- **Work instructions**
Using the data beneath, show every line that includes the word "Objeto".
_ _ _
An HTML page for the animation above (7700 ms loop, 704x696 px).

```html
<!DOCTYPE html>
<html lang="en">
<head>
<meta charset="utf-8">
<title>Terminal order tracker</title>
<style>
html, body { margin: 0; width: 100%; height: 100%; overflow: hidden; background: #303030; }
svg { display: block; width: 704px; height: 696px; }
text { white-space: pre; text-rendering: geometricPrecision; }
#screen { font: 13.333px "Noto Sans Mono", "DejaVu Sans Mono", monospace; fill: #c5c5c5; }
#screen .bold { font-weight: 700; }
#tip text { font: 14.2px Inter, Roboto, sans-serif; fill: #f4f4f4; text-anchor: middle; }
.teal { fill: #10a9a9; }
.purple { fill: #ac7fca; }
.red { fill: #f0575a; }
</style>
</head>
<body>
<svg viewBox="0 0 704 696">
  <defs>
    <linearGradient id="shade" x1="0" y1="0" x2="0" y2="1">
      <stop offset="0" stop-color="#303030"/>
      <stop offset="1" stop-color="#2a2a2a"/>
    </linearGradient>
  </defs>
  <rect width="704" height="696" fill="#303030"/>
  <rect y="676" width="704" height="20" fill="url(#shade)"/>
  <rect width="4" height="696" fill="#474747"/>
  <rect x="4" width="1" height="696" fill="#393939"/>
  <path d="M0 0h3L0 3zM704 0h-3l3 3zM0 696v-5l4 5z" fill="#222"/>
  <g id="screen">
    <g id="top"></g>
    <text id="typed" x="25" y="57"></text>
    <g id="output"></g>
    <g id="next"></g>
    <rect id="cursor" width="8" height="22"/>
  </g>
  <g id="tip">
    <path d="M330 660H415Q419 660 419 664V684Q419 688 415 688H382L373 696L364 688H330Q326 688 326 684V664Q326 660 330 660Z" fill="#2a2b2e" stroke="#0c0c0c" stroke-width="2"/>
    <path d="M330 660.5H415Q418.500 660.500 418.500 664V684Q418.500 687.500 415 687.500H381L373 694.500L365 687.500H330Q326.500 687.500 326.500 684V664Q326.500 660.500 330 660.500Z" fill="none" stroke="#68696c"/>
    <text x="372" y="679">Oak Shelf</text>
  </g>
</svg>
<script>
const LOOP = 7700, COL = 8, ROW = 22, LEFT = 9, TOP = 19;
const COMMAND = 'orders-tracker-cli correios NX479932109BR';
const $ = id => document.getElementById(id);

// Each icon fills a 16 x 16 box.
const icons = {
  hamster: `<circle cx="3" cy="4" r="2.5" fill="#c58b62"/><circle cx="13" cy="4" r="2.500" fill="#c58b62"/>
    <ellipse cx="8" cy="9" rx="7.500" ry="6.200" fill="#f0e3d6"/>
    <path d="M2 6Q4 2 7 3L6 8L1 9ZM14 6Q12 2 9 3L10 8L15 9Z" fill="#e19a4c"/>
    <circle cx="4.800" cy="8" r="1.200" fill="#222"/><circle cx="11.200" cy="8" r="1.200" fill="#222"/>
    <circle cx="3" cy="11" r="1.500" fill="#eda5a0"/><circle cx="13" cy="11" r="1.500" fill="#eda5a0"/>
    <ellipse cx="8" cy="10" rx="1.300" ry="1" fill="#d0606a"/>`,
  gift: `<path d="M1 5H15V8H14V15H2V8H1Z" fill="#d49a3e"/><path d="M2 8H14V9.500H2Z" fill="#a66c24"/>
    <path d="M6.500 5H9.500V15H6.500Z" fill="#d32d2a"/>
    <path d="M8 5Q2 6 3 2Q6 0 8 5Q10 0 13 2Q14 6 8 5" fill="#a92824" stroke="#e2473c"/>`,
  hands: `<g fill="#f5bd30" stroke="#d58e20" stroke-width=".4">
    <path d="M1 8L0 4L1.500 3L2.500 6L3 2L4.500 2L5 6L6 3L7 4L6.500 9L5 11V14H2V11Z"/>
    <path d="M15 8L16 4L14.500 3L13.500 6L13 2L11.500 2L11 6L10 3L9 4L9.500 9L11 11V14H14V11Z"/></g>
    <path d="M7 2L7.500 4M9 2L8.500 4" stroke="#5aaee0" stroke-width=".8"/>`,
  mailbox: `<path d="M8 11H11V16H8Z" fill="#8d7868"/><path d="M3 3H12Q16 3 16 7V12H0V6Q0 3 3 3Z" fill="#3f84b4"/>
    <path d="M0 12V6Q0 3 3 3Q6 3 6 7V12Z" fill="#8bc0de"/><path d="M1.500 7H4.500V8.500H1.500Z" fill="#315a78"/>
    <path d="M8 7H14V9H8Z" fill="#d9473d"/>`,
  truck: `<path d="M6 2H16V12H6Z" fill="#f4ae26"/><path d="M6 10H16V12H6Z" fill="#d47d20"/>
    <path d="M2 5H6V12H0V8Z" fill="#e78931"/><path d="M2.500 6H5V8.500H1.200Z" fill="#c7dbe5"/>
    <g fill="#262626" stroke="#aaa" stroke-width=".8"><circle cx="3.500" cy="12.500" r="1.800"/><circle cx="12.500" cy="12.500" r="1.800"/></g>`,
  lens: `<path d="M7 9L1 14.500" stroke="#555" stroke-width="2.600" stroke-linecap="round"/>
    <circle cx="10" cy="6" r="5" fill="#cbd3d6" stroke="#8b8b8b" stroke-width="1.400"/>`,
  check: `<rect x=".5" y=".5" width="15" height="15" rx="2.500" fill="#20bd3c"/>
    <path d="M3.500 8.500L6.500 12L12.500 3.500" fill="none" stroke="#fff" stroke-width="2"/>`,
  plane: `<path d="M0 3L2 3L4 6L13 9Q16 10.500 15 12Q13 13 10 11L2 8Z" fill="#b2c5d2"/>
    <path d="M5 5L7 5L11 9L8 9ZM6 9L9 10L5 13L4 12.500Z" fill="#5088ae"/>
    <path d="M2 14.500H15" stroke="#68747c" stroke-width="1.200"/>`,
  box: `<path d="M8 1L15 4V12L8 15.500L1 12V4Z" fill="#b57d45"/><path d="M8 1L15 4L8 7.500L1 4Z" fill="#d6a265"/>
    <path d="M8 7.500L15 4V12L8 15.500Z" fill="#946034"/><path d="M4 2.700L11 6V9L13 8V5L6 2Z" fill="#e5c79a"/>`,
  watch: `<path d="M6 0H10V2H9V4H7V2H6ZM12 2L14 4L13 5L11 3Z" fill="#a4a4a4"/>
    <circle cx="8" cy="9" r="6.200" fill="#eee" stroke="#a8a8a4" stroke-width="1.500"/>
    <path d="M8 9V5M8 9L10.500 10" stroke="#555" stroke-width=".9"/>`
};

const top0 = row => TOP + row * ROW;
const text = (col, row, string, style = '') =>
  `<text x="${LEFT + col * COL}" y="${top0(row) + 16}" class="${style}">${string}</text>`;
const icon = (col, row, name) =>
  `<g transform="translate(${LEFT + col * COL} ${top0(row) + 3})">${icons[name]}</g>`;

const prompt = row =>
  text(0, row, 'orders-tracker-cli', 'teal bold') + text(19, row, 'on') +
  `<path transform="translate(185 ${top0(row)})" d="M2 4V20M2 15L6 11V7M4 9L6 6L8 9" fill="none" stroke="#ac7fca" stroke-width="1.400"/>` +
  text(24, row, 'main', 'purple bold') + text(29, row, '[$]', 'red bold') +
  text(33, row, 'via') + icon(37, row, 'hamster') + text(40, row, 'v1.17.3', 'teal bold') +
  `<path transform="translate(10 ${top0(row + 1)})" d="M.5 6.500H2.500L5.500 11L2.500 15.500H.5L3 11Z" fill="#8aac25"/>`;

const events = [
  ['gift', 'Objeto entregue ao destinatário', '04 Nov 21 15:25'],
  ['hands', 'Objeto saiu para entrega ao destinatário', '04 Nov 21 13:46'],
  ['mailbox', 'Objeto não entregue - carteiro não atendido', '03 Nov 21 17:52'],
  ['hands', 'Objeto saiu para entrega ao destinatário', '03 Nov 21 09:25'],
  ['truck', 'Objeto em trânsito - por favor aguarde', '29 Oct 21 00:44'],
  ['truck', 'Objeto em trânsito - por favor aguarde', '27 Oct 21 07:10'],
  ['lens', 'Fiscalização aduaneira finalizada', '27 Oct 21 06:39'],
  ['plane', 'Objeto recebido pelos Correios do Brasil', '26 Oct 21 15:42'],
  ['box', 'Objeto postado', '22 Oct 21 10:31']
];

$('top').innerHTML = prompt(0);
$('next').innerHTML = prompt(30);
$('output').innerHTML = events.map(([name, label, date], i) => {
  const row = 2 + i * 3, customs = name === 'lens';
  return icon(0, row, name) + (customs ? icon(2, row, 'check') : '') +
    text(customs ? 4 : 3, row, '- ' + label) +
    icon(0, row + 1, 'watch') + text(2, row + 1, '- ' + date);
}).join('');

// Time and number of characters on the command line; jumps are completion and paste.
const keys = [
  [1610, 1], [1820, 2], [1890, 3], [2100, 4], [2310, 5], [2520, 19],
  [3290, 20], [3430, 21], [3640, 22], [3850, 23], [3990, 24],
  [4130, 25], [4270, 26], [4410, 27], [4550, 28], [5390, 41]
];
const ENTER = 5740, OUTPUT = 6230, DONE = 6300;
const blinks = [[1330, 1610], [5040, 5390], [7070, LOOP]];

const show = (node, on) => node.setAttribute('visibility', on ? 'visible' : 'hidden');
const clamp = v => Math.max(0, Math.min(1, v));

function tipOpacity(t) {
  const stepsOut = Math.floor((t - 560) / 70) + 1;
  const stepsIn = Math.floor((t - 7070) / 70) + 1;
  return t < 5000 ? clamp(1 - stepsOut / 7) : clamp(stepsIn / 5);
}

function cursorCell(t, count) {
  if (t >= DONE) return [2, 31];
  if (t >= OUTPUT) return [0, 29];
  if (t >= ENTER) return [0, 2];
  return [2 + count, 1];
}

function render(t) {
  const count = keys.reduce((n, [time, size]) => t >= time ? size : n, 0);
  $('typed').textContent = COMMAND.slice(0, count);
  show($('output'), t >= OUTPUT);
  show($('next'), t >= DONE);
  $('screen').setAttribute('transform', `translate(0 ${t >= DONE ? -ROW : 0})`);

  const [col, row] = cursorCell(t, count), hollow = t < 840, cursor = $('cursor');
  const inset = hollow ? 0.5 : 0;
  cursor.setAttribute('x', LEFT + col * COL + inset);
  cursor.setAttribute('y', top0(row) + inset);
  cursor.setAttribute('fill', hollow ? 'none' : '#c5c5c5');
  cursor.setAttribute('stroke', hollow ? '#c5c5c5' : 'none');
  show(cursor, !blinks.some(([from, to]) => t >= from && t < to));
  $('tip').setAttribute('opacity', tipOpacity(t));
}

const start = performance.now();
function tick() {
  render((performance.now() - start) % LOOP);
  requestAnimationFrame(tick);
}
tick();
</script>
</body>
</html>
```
_ _ _
- **Result of the task**
  ['gift', 'Objeto entregue ao destinatário', '04 Nov 21 15:25'],
  ['hands', 'Objeto saiu para entrega ao destinatário', '04 Nov 21 13:46'],
  ['mailbox', 'Objeto não entregue - carteiro não atendido', '03 Nov 21 17:52'],
  ['hands', 'Objeto saiu para entrega ao destinatário', '03 Nov 21 09:25'],
  ['truck', 'Objeto em trânsito - por favor aguarde', '29 Oct 21 00:44'],
  ['truck', 'Objeto em trânsito - por favor aguarde', '27 Oct 21 07:10'],
  ['plane', 'Objeto recebido pelos Correios do Brasil', '26 Oct 21 15:42'],
  ['box', 'Objeto postado', '22 Oct 21 10:31']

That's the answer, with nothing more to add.